Cut 300 Calories a Day for Improved Health


Are you looking to shed a few pounds, or just feel better about yourself? A recent study found that cutting as few as 300 calories a day for an extended period of time can have significant benefits, including weight loss and improved health.

“This study is important because it shows that even small changes can have positive results,” says Rachel Wagner, MS, LD, a Licensed Dietitian at the St. Elizabeth Physicians Weight Management Center.

Researchers in the study followed 218 healthy young and middle-aged adults and had them cut 25% of their calories or maintain their usual diet for two years. The participants were generally fit or just slightly overweight.

“Cutting 25% of your calories is not easy, so it isn’t surprising that during the study most participants were only able to cut about 12% or 300 calories a day,” says Rachel. “They also had behavioral counseling during the study to help them stick to the diet—which is important to recognize.”
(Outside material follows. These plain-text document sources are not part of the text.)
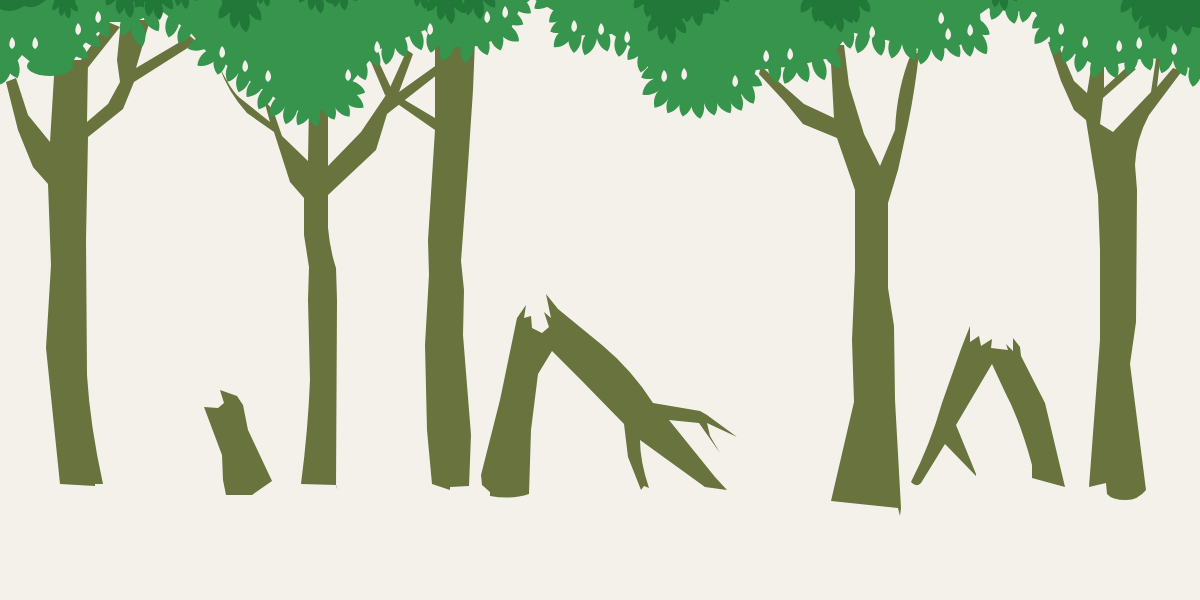
<!DOCTYPE html>
<html lang="en">
<head>
<meta charset="utf-8">
<title>Forest with broken trunks</title>
<style>
:root{--paper:#f4f1ea;--bark:#68733e;--leaf:#36944d;--leaf-dark:#217838}
html,body{margin:0;background:var(--paper)}
body{width:1200px;height:600px;overflow:hidden}
svg{display:block}
.trees{fill:var(--bark)}
.canopy{fill:var(--leaf)}
.shade{fill:var(--leaf-dark)}
.gaps{fill:var(--paper)}
</style>
</head>
<body>
<svg width="1200" height="600" viewBox="0 0 1200 600" role="img" aria-label="Forest of standing and broken trees under a green canopy">
<defs>
<path id="leaf" d="M-4-13C-8-4-8 6 0 13C7 7 8-4 4-13Z"/>
<path id="gap" d="M0-6C4-2 4 4 0 6C-4 4-3-2 0-6Z"/>
<g id="sprig">
<path d="M-20-20H20L16 0L5 10L-6 7L-17 1Z"/>
<use href="#leaf" transform="translate(-15 2) rotate(35) scale(.8)"/>
<use href="#leaf" transform="translate(-5 10) rotate(8) scale(.8)"/>
<use href="#leaf" transform="translate(5 14) rotate(-6) scale(.8)"/>
<use href="#leaf" transform="translate(15 4) rotate(-35) scale(.8)"/>
</g>
</defs>

<g class="trees">
<g id="tree-far-left">
<path d="M55 60H88L87 122L108 104L120 82L117 60L121 20H150L136 68L190 36L197 42L134 82L123 109L88 137L86 240L87 375Q90 425 103 484H95V486L60 484L46 348L51 265L48 184L33 167L18 130L6 82L16 78L28 115L50 142Z"/>
<path d="M78 64L108 22L120 27L86 70Z"/>
</g>
<g id="tree-left">
<path d="M309 105H328V166L361 132L388 92L407 50L413 54L399 92L438 64V74L387 114L376 150L328 195V228Q330 250 336 268L337 300L336 486L338 490L336 485L301 484Q308 430 310 380L308 300L309 267L304 235V198L290 182L274 132L247 113Q228 92 219 66Q232 92 240 98L270 122L264 100L273 110L282 136L308 161Z"/>
</g>
<g id="tree-center">
<path d="M435 40H475L473 90L467 180L461 261L464 290L463 335L471 435L469 486L450 487V490L432 484L427 430L425 345L429 275L428 240L435 130L402 107L385 95L371 62L378 60L391 88L403 99L435 118Z"/>
</g>
<g id="tree-right">
<path d="M830 45H844L849 85L864 134L880 166L895 130Q897 88 911 54L919 53Q915 90 908 124L898 170L888 203V288L894 326L895 400L901 508L900 516L898 508L831 501L854 402L852 340L855 270V190L837 138L803 124L785 102L759 74L761 66L804 104L834 118Z"/>
</g>
<g id="tree-far-right">
<path d="M1048 42L1058 44L1074 81L1087 93L1094 50L1104 55V88L1128 66L1136 69L1103 98L1100 124L1113 132L1151 92L1158 45L1162 45L1157 87L1173 68L1182 71L1149 115Q1136 139 1135 165L1137 190L1136 322L1130 364L1146 490Q1138 500 1126 500Q1112 500 1107 494L1106 483L1089 487L1100 340V250L1098 195L1086 120L1074 110L1061 81Z"/>
</g>
<path id="stump" d="M204 407L218 408L224 403L220 390L237 396L243 405L248 430L272 481L252 495H226L223 480L222 455Z"/>
<path id="fallen-trunk-center" d="M526 305L524 318L531 316L532 328L542 333L549 327L544 312L551 318L546 294L558 309L602 345Q632 370 653 403L700 411L707 415L737 437L707 423L710 436L720 453L699 423L669 420L715 477L727 490L705 487L640 440Q640 461 649 488L644 486L641 490L628 457L624 424L584 383L552 351L538 374L531 430L529 494Q512 500 490 496V492L482 485L481 475L500 400L517 318Z"/>
<path id="fallen-trunk-right" d="M970 326V342L979 336L981 346L992 339L991 348L1008 350L1006 344L1013 351V338L1020 347L1021 356L1045 403L1065 487L1032 478V465Q1020 420 1004 390L992 364L956 425L976 474V476L945 444L921 483Q916 488 911 482Q930 445 942 403L961 349Z"/>
</g>

<g class="canopy">
<path d="M0 0H530L520 8L508 35L478 46L440 48L425 30L400 40L378 50L352 82L353 98L318 112L290 110L270 94L242 76L205 50L190 32L160 10L135 22L110 22L84 44L70 66L40 70L22 55L8 72L0 74Z"/>
<path d="M535 0H1000L980 14L982 38L950 48L922 50L895 42L850 32L830 58L795 66L756 70L748 92L715 104L675 102L656 84L642 55L612 34L565 36L556 12Z"/>
<path d="M985 0H1200V76L1178 60L1145 58L1100 68L1075 54L1050 38L1035 12L990 10Z"/>
<ellipse cx="50" cy="66" rx="23" ry="10"/>
<use href="#leaf" transform="translate(4 72) rotate(15)"/>
<use href="#leaf" transform="translate(13 66) rotate(-20)"/>
<use href="#leaf" transform="translate(78 50) rotate(-50)"/>
<use href="#leaf" transform="translate(91 38) rotate(-50)"/>
<use href="#leaf" transform="translate(103 26) rotate(-20)"/>
<use href="#leaf" transform="translate(127 24) rotate(25)"/>
<use href="#leaf" transform="translate(139 34) rotate(-15)"/>
<use href="#leaf" transform="translate(152 20) rotate(-30)"/>
<use href="#leaf" transform="translate(172 25) rotate(15)"/>
<use href="#leaf" transform="translate(185 32) rotate(30)"/>
<use href="#leaf" transform="translate(200 44) rotate(70)"/>
<use href="#leaf" transform="translate(208 58) rotate(55)"/>
<use href="#leaf" transform="translate(220 62) rotate(10)"/>
<use href="#leaf" transform="translate(233 70) rotate(25)"/>
<use href="#leaf" transform="translate(243 80) rotate(20)"/>
<use href="#leaf" transform="translate(255 87) rotate(40)"/>
<use href="#leaf" transform="translate(265 98) rotate(30)"/>
<use href="#leaf" transform="translate(278 106) rotate(35)"/>
<use href="#leaf" transform="translate(290 112) rotate(20)"/>
<use href="#leaf" transform="translate(304 114) rotate(30)"/>
<use href="#leaf" transform="translate(314 114) rotate(-10)"/>
<use href="#leaf" transform="translate(329 108) rotate(-25)"/>
<use href="#leaf" transform="translate(342 106) rotate(-35)"/>
<use href="#leaf" transform="translate(353 100) rotate(-55)"/>
<use href="#leaf" transform="translate(353 88) rotate(-70)"/>
<use href="#leaf" transform="translate(361 68) rotate(-20)"/>
<use href="#leaf" transform="translate(373 55) rotate(-30)"/>
<use href="#leaf" transform="translate(388 52) rotate(10)"/>
<use href="#leaf" transform="translate(401 45) rotate(-20)"/>
<use href="#leaf" transform="translate(417 38) rotate(-20)"/>
<use href="#leaf" transform="translate(433 40) rotate(10)"/>
<use href="#leaf" transform="translate(447 49) rotate(25)"/>
<use href="#leaf" transform="translate(467 50) rotate(10)"/>
<use href="#leaf" transform="translate(483 43) rotate(-20)"/>
<use href="#leaf" transform="translate(497 38) rotate(-15)"/>
<use href="#leaf" transform="translate(509 33) rotate(-50)"/>
<use href="#leaf" transform="translate(512 18) rotate(-60)"/>
<use href="#leaf" transform="translate(521 5) rotate(-50)"/>
<use href="#leaf" transform="translate(545 1) rotate(55)"/>
<use href="#leaf" transform="translate(559 14) rotate(50)"/>
<use href="#leaf" transform="translate(562 26) rotate(65)"/>
<use href="#leaf" transform="translate(563 38) rotate(45)"/>
<use href="#leaf" transform="translate(575 40) rotate(5)"/>
<use href="#leaf" transform="translate(589 43) rotate(20)"/>
<use href="#leaf" transform="translate(604 39) rotate(-15)"/>
<use href="#leaf" transform="translate(621 44) rotate(10)"/>
<use href="#leaf" transform="translate(636 50) rotate(40)"/>
<use href="#leaf" transform="translate(644 60) rotate(15)"/>
<use href="#leaf" transform="translate(653 72) rotate(65)"/>
<use href="#leaf" transform="translate(653 87) rotate(55)"/>
<use href="#leaf" transform="translate(662 97) rotate(35)"/>
<use href="#leaf" transform="translate(674 102) rotate(30)"/>
<use href="#leaf" transform="translate(686 104) rotate(15)"/>
<use href="#leaf" transform="translate(698 106) rotate(-10)"/>
<use href="#leaf" transform="translate(711 103) rotate(-15)"/>
<use href="#leaf" transform="translate(724 102) rotate(-30)"/>
<use href="#leaf" transform="translate(736 99) rotate(-25)"/>
<use href="#leaf" transform="translate(748 92) rotate(-25)"/>
<use href="#leaf" transform="translate(751 79) rotate(-60)"/>
<use href="#leaf" transform="translate(775 70) rotate(-10)"/>
<use href="#leaf" transform="translate(790 72) rotate(25)"/>
<use href="#leaf" transform="translate(803 70) rotate(-20)"/>
<use href="#leaf" transform="translate(820 68) rotate(-20)"/>
<use href="#leaf" transform="translate(833 57) rotate(-35)"/>
<use href="#leaf" transform="translate(848 36) rotate(-10)"/>
<use href="#leaf" transform="translate(862 41) rotate(20)"/>
<use href="#leaf" transform="translate(879 43) rotate(-10)"/>
<use href="#leaf" transform="translate(895 46) rotate(15)"/>
<use href="#leaf" transform="translate(910 48) rotate(-20)"/>
<use href="#leaf" transform="translate(924 52) rotate(15)"/>
<use href="#leaf" transform="translate(938 49) rotate(-15)"/>
<use href="#leaf" transform="translate(953 46) rotate(-30)"/>
<use href="#leaf" transform="translate(968 44) rotate(-10)"/>
<use href="#leaf" transform="translate(980 43) rotate(-30)"/>
<use href="#leaf" transform="translate(979 27) rotate(-55)"/>
<use href="#leaf" transform="translate(997 8) rotate(25)"/>
<use href="#leaf" transform="translate(1012 11) rotate(-10)"/>
<use href="#leaf" transform="translate(1026 10) rotate(15)"/>
<use href="#leaf" transform="translate(1042 20) rotate(50)"/>
<use href="#leaf" transform="translate(1043 34) rotate(40)"/>
<use href="#leaf" transform="translate(1056 43) rotate(10)"/>
<use href="#leaf" transform="translate(1069 51) rotate(25)"/>
<use href="#leaf" transform="translate(1081 60) rotate(15)"/>
<use href="#leaf" transform="translate(1097 66) rotate(20)"/>
<use href="#leaf" transform="translate(1112 66) rotate(-20)"/>
<use href="#leaf" transform="translate(1131 62) rotate(15)"/>
<use href="#leaf" transform="translate(1147 58) rotate(-15)"/>
<use href="#leaf" transform="translate(1166 61) rotate(20)"/>
<use href="#leaf" transform="translate(1181 64) rotate(-20)"/>
<use href="#leaf" transform="translate(1195 74) rotate(10)"/>
</g>

<g class="shade">
<path d="M0 0H46Q35 10 24 6Q12 14 0 9Z"/>
<use href="#sprig" transform="translate(65 4) scale(.6)"/>
<use href="#sprig" transform="translate(125 -4) scale(.9)"/>
<use href="#sprig" transform="translate(154 -2) scale(.9)"/>
<use href="#sprig" transform="translate(182 -8) scale(.7)"/>
<use href="#sprig" transform="translate(240 8)"/>
<use href="#sprig" transform="translate(264 -8) scale(.6)"/>
<use href="#sprig" transform="translate(316 -6) scale(.8)"/>
<use href="#sprig" transform="translate(340 -9) scale(.8)"/>
<use href="#sprig" transform="translate(421 -8) scale(.7)"/>
<use href="#sprig" transform="translate(446 2) scale(.9)"/>
<use href="#sprig" transform="translate(474 -5)"/>
<path d="M638 0H718L712 12L676 20L650 10Z"/>
<use href="#sprig" transform="translate(653 -1) scale(.9)"/>
<use href="#sprig" transform="translate(667 22) scale(.9)"/>
<use href="#sprig" transform="translate(693 2)"/>
<use href="#sprig" transform="translate(712 -8) scale(.8)"/>
<use href="#sprig" transform="translate(822 2)"/>
<use href="#sprig" transform="translate(836 13) scale(.8)"/>
<use href="#sprig" transform="translate(851 1) scale(.9)"/>
<use href="#sprig" transform="translate(1000 -9) scale(.8)"/>
<path d="M1122 0H1200V28L1164 22L1140 14Z"/>
<use href="#sprig" transform="translate(1142 2)"/>
<use href="#sprig" transform="translate(1158 20) scale(.9)"/>
<use href="#sprig" transform="translate(1182 12)"/>
</g>

<g class="gaps">
<use href="#gap" x="12" y="43"/>
<use href="#gap" x="35" y="43"/>
<use href="#gap" x="78" y="29"/>
<use href="#gap" x="98" y="17"/>
<use href="#gap" x="222" y="52"/>
<use href="#gap" x="245" y="66"/>
<use href="#gap" x="268" y="76"/>
<use href="#gap" x="348" y="75"/>
<use href="#gap" x="377" y="47"/>
<use href="#gap" x="430" y="29"/>
<use href="#gap" x="487" y="17"/>
<use href="#gap" x="505" y="12"/>
<use href="#gap" x="574" y="26"/>
<use href="#gap" x="601" y="29"/>
<use href="#gap" x="627" y="37"/>
<use href="#gap" x="664" y="76"/>
<use href="#gap" x="684" y="74"/>
<use href="#gap" x="735" y="81"/>
<use href="#gap" x="766" y="56"/>
<use href="#gap" x="790" y="54"/>
<use href="#gap" x="872" y="32"/>
<use href="#gap" x="941" y="18"/>
<use href="#gap" x="948" y="34"/>
<use href="#gap" x="970" y="30"/>
<use href="#gap" x="1061" y="29"/>
<use href="#gap" x="1085" y="42"/>
<use href="#gap" x="1119" y="46"/>
<use href="#gap" x="1139" y="43"/>
<use href="#gap" x="1174" y="49"/>
</g>
</svg>
</body>
</html>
What does 300 calories look like?

  • Six Oreo cookies
  • McDonald’s medium fries
  • 12-ounce pumpkin spice latte from Starbucks
  • Bagel
  • 23.5-ounce can of Arizona raspberry ice tea
  • Medium strawberry coolatta from Dunkin Donuts
  • 2-egg omelet with cheese
  • A slice of pumpkin pie (with no whipped cream)

By restricting their calorie intake for two years, the average weight loss for participants was 10% of their body weight, or 16 pounds on average. During the two years, participants who restricted their calories lowered their blood pressure and their LDL cholesterol. They also had a 24 percent drop in their triglycerides, all of which can have a significant influence on your heart health. In addition, they had improved metabolic rates, reduced inflammation, and blood sugar levels.

You may think the weight loss was the reason for the improved measurements, but the study found weight loss is only responsible for one quarter of the improvements. The researchers suggest that restricting calories has benefits beyond weight loss.

 “There is still more research to be done on how or if calorie restriction can help you live longer or reduce the incidence of chronic disease,” says Rachel. “But it is clear that it can help you lose weight and be generally healthier.”

Do you need help losing weight? Talk to your primary care physician or schedule an appointment at the St. Elizabeth Physicians Weight Management Center by calling (859) 212-4625. You can also watch our free medical weight management seminar online.